Initially the single SteelSecurity process (SteelSecurity.exe) uses around 6932K of RAM minimized on system tray. Not sure why, but after the profiles and other things has been configured, RAM usage hovers around 29944K. After taking a look at overall free RAM with the same programs and processes running, I freed around 108796K of RAM after changing from Norton Internet Security 2004 to SteelSecurity.

SteelSecurity is capable of scanning emails and archives, as well as heuristic detection. With comparable configurations, I scanned 81923 files under 10849 folders on my D:\ partition; totaling 11.4GB using NTFS file system. System used as follows:

AMD Athlon 64 3000+ S754 Newcastle @ Stock 2.00GHz (Cool & Quiet ENABLED)
OCZ Tempest
Asus K8V-X Motherboard
Corsair 2x512MB, Single Channel, DDR400 @ 2.5-3-3-8
Western Digital 80GB 7200RPM 8MB Cache (NTFS)
ATI All-In-Wonder Radeon 9800 Pro
Arctic Cooling VGA Silencer Rev. 3 @ 2400 RPM
Creative Sound Blaster Audigy 2
Mitsumi 7-in-1 Flash & Floppy Reader
Pioneer DVR-108 Multiformat DVD Burner
Liteon 16x DVD Drive
Thermaltake Matrix VX
OCZ Modstream 450W PSU
Microsoft Windows XP Professional SP2

Norton Antivirus 2004 utilized around 25-100% CPU, with an average of 50% CPU usage (Interesting, I don't have a multicore CPU). Peak RAM usage went at 142744K during the scan, with an average of 47164K. The test completed in 19 minutes and 57 seconds.

SteelSecurity's peak RAM usage went to 65128K during the scan, which is compared to Norton Antivirus' 142744K peak. Other times are much lower, but scanning is fairly slow as it completed the same test in 22 minutes and 34 seconds. Norton Antivirus 2004 is obviously not a fast virus scanner, and since SteelSecurity is slower than that, it's not a good sign. CPU usage is around 30-100%, with certain times around 100% when digging through archives with the rest of time around 60%. Resource usage is acceptable though.

The SteelSecurity antispam feature integrates with major email programs such as Microsoft's Outlook. A new toolbar is added (Almost identical to Norton AntiSpam, just different icons) to mark something as spam or not spam.

A wizard can be manually started via the new toolbar or that it automatically starts the first time you run Outlook after installing SteelSecurity. The wizard configures where your Spam folder is, and digs through your emails to "learn" non-spam and spam patterns. Good idea, but I've tried to run it twice to dig through my emails to learn patterns of my emails and Outlook crashed both times as the dig is in progress.
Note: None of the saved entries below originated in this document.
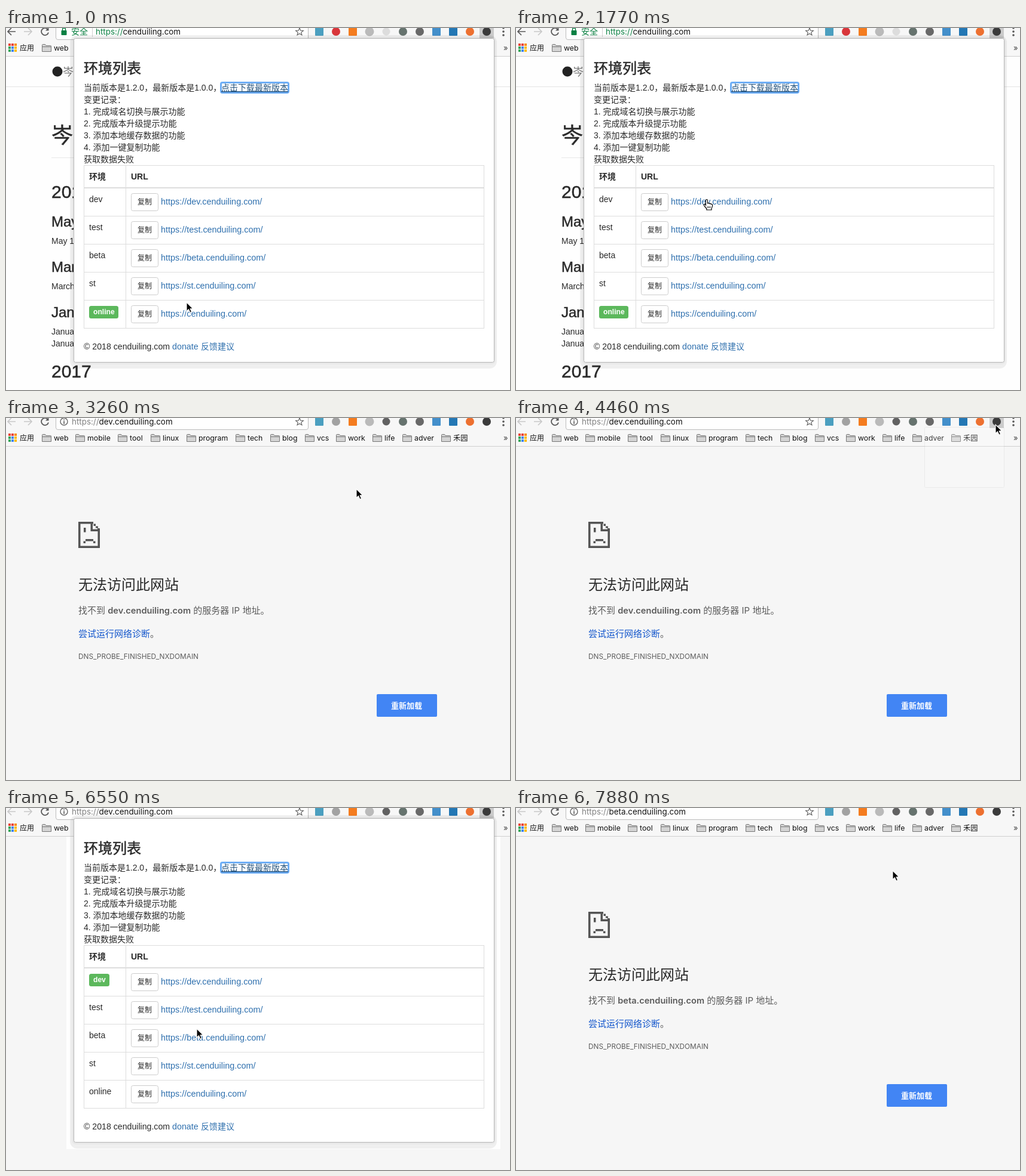
An HTML page for the animation above (8000 ms loop, 843 by 607 pixels).

```html
<!DOCTYPE html>
<html lang="zh">
<head>
<meta charset="utf-8">
<title>环境列表</title>
<style>
html, body { margin: 0; width: 100%; height: 100%; overflow: hidden; background: #fff; }
svg { display: block; width: 100%; height: 100%; }
text { white-space: pre; font: 14px "Liberation Sans", "Noto Sans CJK SC", "Noto Sans CJK", sans-serif; fill: #2a2a2a; }
.ui text, text.ui { font-family: Inter, "Noto Sans CJK SC", "Noto Sans CJK", sans-serif; }
text.head { stroke: #2a2a2a; stroke-width: .5px; }
</style>
</head>
<body>
<svg id="stage" viewBox="0 0 843 607" preserveAspectRatio="none"></svg>
<script>
const LOOP = 8000, STEP = 148.8, LEAD = 22;
const DOMAIN = 'cenduiling.com';
const GREEN = '#5cb85c', LINK = '#2f70ae', ACTIVE = '#23527c';

// name, right end of its link
const ROWS = [['dev', 429], ['test', 430], ['beta', 435], ['st', 418], ['online', 403]];
const host = i => (i < 4 ? ROWS[i][0] + '.' : '') + DOMAIN;
const linkY = i => 291 + 47 * i;

// pointer path: step, x, y
const PATH = [
  [0, 302, 460], [6, 318, 340], [7, 318, 340], [11, 319, 308], [12, 319, 288],
  [13, 319, 291], [16, 319, 291], [17, 340, 278], [22, 586, 119], [28, 801, 11],
  [30, 802, 11], [32, 567, 102], [37, 152, 265], [39, 175, 280], [42, 290, 338],
  [43, 312, 358], [44, 319, 370], [45, 320, 377], [48, 321, 380], [51, 321, 380], [53, 630, 105]
];

const rect = (x, y, w, h, fill, more = '') =>
  `<rect x="${x}" y="${y}" width="${w}" height="${h}" fill="${fill}" ${more}/>`;
const disc = (x, y, r, fill) => `<circle cx="${x}" cy="${y}" r="${r}" fill="${fill}"/>`;
const path = (d, stroke, w = 1, fill = 'none') =>
  `<path d="${d}" fill="${fill}" stroke="${stroke}" stroke-width="${w}"/>`;
const text = (x, y, s, style = '', cls = '') =>
  `<text x="${x}" y="${y}" class="${cls}" style="${style}">${s}</text>`;
const group = (id, body, cls = '') => `<g id="${id}" class="${cls}">${body}</g>`;

function homePage() {
  const heads = [[285, '2018', 30], [333, 'May', 24], [409, 'March', 24], [485, 'January', 24], [586, '2017', 30]];
  const lines = [[362, 'May 1'], [438, 'March'], [514, 'Janua'], [534, 'Janua']];
  return rect(0, 48, 843, 559, '#fefefe') + rect(0, 98, 843, 1, '#e4e4e4') +
    disc(86, 73, 8.5, '#222') + text(95, 80, '岑', 'font-size:18px;fill:#777') +
    text(76, 193, '岑', 'font-size:36px', 'head') + rect(76, 217, 690, 1, '#e8e8e8') +
    heads.map(([y, s, size]) => text(76, y, s, `font-size:${size}px`, 'head')).join('') +
    lines.map(([y, s]) => text(76, y, s)).join('');
}

function errorPage() {
  const sheet = 'M121 174H146V177.5H150V181.5H154V185H157V218H121ZM124.5 177.5V214.5H153.5V190H141.5V177.5Z' +
    'M145 177.5H146.5V181H150V184.5H153V186.5H145Z';
  const face = 'M130 184H133.5V191.5H130ZM133 203H146V206.5H133ZM129.5 206.5H133V210H129.5ZM146 206.5H149.5V210H146Z';
  return rect(0, 48, 843, 559, '#f6f6f6') +
    `<path d="${sheet + face}" fill="#545454" fill-rule="evenodd"/>` +
    text(121, 288, '无法访问此网站', 'font-size:24px') +
    '<text id="lost" class="ui" x="121" y="328" style="font-size:15px;fill:#5c5c5c"></text>' +
    text(121, 367, '<tspan fill="#15c">尝试运行网络诊断</tspan>。', 'font-size:15px;fill:#5c5c5c') +
    text(121, 404, 'DNS_PROBE_FINISHED_NXDOMAIN', 'font-size:11.85px;fill:#5c5c5c', 'ui') +
    rect(620, 463, 101, 38, '#4285f4', 'rx="2"') +
    text(644, 487, '重新加载', 'font-size:13px;font-weight:bold;fill:#fff');
}

function toolbar() {
  const marks = [[60, 'web'], [116, 'mobile'], [187, 'tool'], [242, 'linux'], [302, 'program'], [384, 'tech'],
    [442, 'blog'], [500, 'vcs'], [552, 'work'], [613, 'life'], [663, 'adver'], [728, '禾园']];
  const folder = x => path(`M${x + .5} 39.5V28.5Q${x + .5} 27.5 ${x + 1.5} 27.5H${x + 5.5}L${x + 7} 29.5H${x + 14.5}` +
    `Q${x + 15.5} 29.5 ${x + 15.5} 30.5V39.5ZM${x + .5} 31.5H${x + 15.5}`, '#777', 1, '#d4d4d4');
  const dots = ['#ea4335', '#ea4335', '#fb8c00', '#34a853', '#4285f4', '#fbbc05', '#34a853', '#4285f4', '#fbbc05'];
  const star = Array.from({ length: 10 }, (_, i) => {
    const a = i * Math.PI / 5 - Math.PI / 2, r = i % 2 ? 2.9 : 6.6;
    return `${i ? 'L' : 'M'}${(491 + r * Math.cos(a)).toFixed(1)} ${(6.5 + r * Math.sin(a)).toFixed(1)}`;
  }).join('') + 'Z';
  const addon = (x, fill, square) => square ? rect(x - 7, -1, 14, 14, fill, 'rx="1"') : disc(x, 6, 7, fill);
  return rect(0, 0, 843, 48, '#f7f7f7') + rect(0, 47, 843, 1, '#cfcfcf') +
    '<path id="back" d="M16 6H3M9 0L3 6L9 12" fill="none" stroke-width="1.7"/>' +
    path('M30 6H43M37 0L43 6L37 12', '#c9c9c9', 1.7) +
    path('M70 2.5A6 6 0 1 0 71 7.5', '#5a5a5a', 1.8) + path('M71.5 -1V4.5H66Z', 'none', 0, '#5a5a5a') +
    rect(83.5, -8.5, 422, 28, '#fff', 'rx="3.5" stroke="#bcbcbc"') +
    group('secure', rect(92.5, 4, 9, 8, '#0b8043', 'rx="1"') + path('M94.5 5V2.5A2.5 2.5 0 0 1 99.5 2.5V5', '#0b8043', 1.5) +
      text(109, 11, '安全', 'font-size:14px;fill:#0b8043') + rect(144, -2, 1, 17, '#d0d0d0')) +
    group('info', '<circle cx="97" cy="6" r="6" fill="none" stroke="#666" stroke-width="1.4"/>' +
      rect(96.2, 5, 1.7, 5, '#666') + rect(96.2, 2.3, 1.7, 1.7, '#666')) +
    '<text id="url" y="11" style="font-size:13.4px"></text>' +
    path(star, '#666', 1.2) +
    rect(792, 0, 24, 17, '#cbcbcb', 'id="lit"') +
    addon(524, '#4b9fc0', true) + '<circle id="tool1" cx="552" cy="6" r="7"/>' + addon(580, '#f47c1f', true) +
    '<circle id="tool2" cx="608" cy="6" r="7.5"/><circle id="tool3" cx="636" cy="6" r="6.5"/>' +
    addon(664, '#66736e') + addon(692, '#686868') + addon(720, '#438fcb', true) +
    addon(748, '#2377b4', true) + addon(776, '#ed7030') + addon(804, '#3b3b3b') +
    [0, 6, 12].map(y => disc(832, y, 1.8, '#555')).join('') +
    dots.map((c, i) => rect(4 + i % 3 * 5, 26 + (i / 3 | 0) * 5, 4, 4, c)).join('') +
    text(23, 38, '应用', 'font-size:12px;fill:#111') +
    marks.map(([x, s]) => folder(x) + text(x + 20, 38, s, 'font-size:12.3px;fill:#111')).join('') +
    text(832, 38, '»', 'font-size:13px;fill:#444');
}

function popup() {
  const log = ['变更记录：', '1. 完成域名切换与展示功能', '2. 完成版本升级提示功能',
    '3. 添加本地缓存数据的功能', '4. 添加一键复制功能', '获取数据失败'];
  const row = ([name], i) => {
    const y = 47 * i, wide = name === 'online' ? 49 : 34;
    return group('plain' + i, text(139, 292 + y, name)) +
      group('badge' + i, rect(139, 278 + y, wide, 21, GREEN, 'rx="3.5"') +
        text(146, 292 + y, name, 'font-size:12.1px;font-weight:bold;fill:#fff')) +
      rect(209.5, 277.5 + y, 45, 29, '#fff', 'rx="3" stroke="#ccc"') +
      text(220, 296 + y, '复制', 'font-size:12px') +
      `<text id="link${i}" x="259" y="${296 + y}" style="font-size:14.4px">https://${host(i)}/</text>` +
      rect(130, 315 + y, 670, 1, '#ddd');
  };
  return rect(107, 12, 714, 559, '#000', 'rx="12" opacity=".06"') +
    rect(110, 15, 709, 549, '#000', 'rx="7" opacity=".03"') +
    rect(113.5, 17.5, 703, 543, '#fff', 'rx="3" stroke="#b4b4b4"') +
    text(130, 76, '环境列表', 'font-size:24px', 'head') +
    text(130, 105, '当前版本是1.2.0，最新版本是1.0.0，') +
    '<rect id="ring" fill="none" rx="2.5" stroke="#5fa6f6" stroke-width="3" stroke-opacity=".9"/>' +
    '<text id="get" x="360" y="105">点击下载最新版本</text>' +
    log.map((s, i) => text(130, 125 + 20 * i, s)).join('') +
    rect(130, 230, 670, 1, '#ddd') + rect(130, 267, 670, 2, '#ddd') +
    [130, 200, 799].map(x => rect(x, 230, 1, 274, '#ddd')).join('') +
    text(139, 254, '环境', 'font-weight:bold') + text(209, 254, 'URL', 'font-weight:bold') +
    ROWS.map(row).join('') +
    text(130, 539, '© 2018 ' + DOMAIN, 'font-size:14.15px') +
    text(278, 539, 'donate', `font-size:14.3px;fill:${LINK}`) + text(326, 539, '反馈建议', `fill:${LINK}`);
}

const arrow = '<path id="arrow" d="M0 0V15L3.5 11.7L6 17.3L8.6 16.2L6.2 10.8H10.8Z" fill="#000" stroke="#fff" stroke-width="1.1"/>';
const hand = group('hand', path('M-1.6 9V1.2Q-1.6 -.5 0 -.5Q1.5 -.5 1.5 1.2V6Q3.6 4.8 4.4 6.6Q6.6 5.6 7.2 7.5Q9.8 7 9.6 9.5' +
  'Q9.6 12 8 14.5V17H-.2V15Q-2.6 12.5 -4.6 9.4Q-5.2 7.4 -3.4 7.3Q-2.4 7.6 -1.6 9Z', '#000', 1.2, '#fff') +
  path('M1.2 11V14M3.5 11V14M5.8 11V14', '#000', .9));

const stage = document.getElementById('stage');
stage.innerHTML = rect(0, 0, 843, 607, '#fefefe') + group('home', homePage()) + group('error', errorPage()) +
  rect(101, 48, 726, 524, '#fefefe', 'id="patch"') + group('bar', toolbar(), 'ui') +
  rect(683.5, 15.5, 133, 101, '#fff', 'id="bud" rx="2" stroke="#bbb" opacity=".2"') +
  group('popup', popup()) + group('pointer', arrow + hand);

const el = id => document.getElementById(id);
const show = (id, on) => el(id).setAttribute('display', on ? 'inline' : 'none');
const set = (id, attrs) => Object.entries(attrs).forEach(([k, v]) => el(id).setAttribute(k, v));
const within = (k, a, b) => k >= a && k <= b;

function pointerAt(k) {
  const i = PATH.findIndex(p => p[0] >= k);
  if (i < 1) return PATH[0].slice(1);
  const [a, x, y] = PATH[i - 1], [b, u, v] = PATH[i], f = (k - a) / (b - a);
  return [Math.round(x + (u - x) * f), Math.round(y + (v - y) * f)];
}
const linkAt = ([x, y]) => ROWS.findIndex((r, i) => within(x, 259, r[1]) && within(y, linkY(i) - 9, linkY(i) + 8));

function styleLink(id, on) {
  el(id).style.fill = on ? ACTIVE : LINK;
  el(id).style.textDecoration = on ? 'underline' : 'none';
}

function draw(t) {
  const k = Math.min(53, Math.floor((t + LEAD) / STEP));
  const home = k < 15, env = k < 50 ? 0 : 2;
  const failed = within(k, 18, 49) || k === 53;
  const open = k <= 16 || within(k, 31, 51);
  const fading = k === 16 || k === 51;

  show('home', home);
  show('error', failed);
  show('patch', within(k, 31, 49));
  show('bud', k === 30);
  show('lit', open || k === 30);
  show('secure', home);
  show('info', !home);
  set('back', { stroke: home ? '#5a5a5a' : '#c9c9c9' });
  set('tool1', { fill: home ? '#d9363a' : '#a2a2a2' });
  set('tool2', { fill: home || failed ? '#bababa' : '#c70d0d' });
  set('tool3', { fill: home ? '#dddddd' : '#626262' });
  set('url', { x: home ? 150 : 110 });
  el('url').innerHTML = `<tspan fill="${home ? '#0b8043' : '#808080'}">https://</tspan>` +
    `<tspan fill="#111">${home ? DOMAIN : host(env)}</tspan>`;
  el('lost').innerHTML = `找不到 <tspan style="font-weight:600;font-size:14.6px">${host(env)}</tspan> 的服务器 IP 地址。`;

  show('popup', open);
  set('popup', { opacity: fading ? .1 : 1 });
  const now = k < 17 ? 4 : 0;
  ROWS.forEach((r, i) => {
    show('plain' + i, i !== now);
    show('badge' + i, i === now);
  });

  // hover style trails the pointer by one step
  const at = pointerAt(k), over = open ? linkAt(at) : -1;
  const hover = linkAt(pointerAt(Math.max(0, k - 1)));
  const picked = within(k, 14, 16) ? 0 : within(k, 47, 51) ? 2 : -1;
  ROWS.forEach((r, i) => styleLink('link' + i, i === hover || i === picked));
  styleLink('get', picked < 0);
  show('ring', !fading);
  set('ring', picked < 0 ? { x: 359.5, y: 91.5, width: 113, height: 17 }
    : { x: 258, y: linkY(picked) - 9, width: ROWS[picked][1] - 257, height: 18 });

  set('pointer', { transform: `translate(${at})` });
  show('hand', over >= 0);
  show('arrow', over < 0);
}

const start = performance.now();
function tick() {
  draw((performance.now() - start) % LOOP);
  requestAnimationFrame(tick);
}
tick();
</script>
</body>
</html>
```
Overall, SteelSecurity is a great approach to internet security with gaming in mind. With unique features such as gaming profiles as well as online backup, its resource usage is also very acceptable. Easy to use and well optimized for both beginners and advanced users, as well as no requirement for CD Key for every installation, SteelSecurity is a great piece of software -- but scan speed really needs improvement, and there is room for minor improvements in certain areas. I don't have much to compare to in terms of resource usage and scanning performance, and I don't have any results for detection rate due to limited resources as I mentioned earlier. You'll have to check other reviews for that if someone else can put that in. I can't give a definite recommendation of how good this really is, but from what I have, it's a great product with many advantages and certain insignificant drawbacks. If you want to pay the $69.00 for it, that is.

Special thanks to Thomas over at SteelSeries for making this report possible.

Easy to use, acceptable resource usage as well as nice unique features. Scan speed can be improved.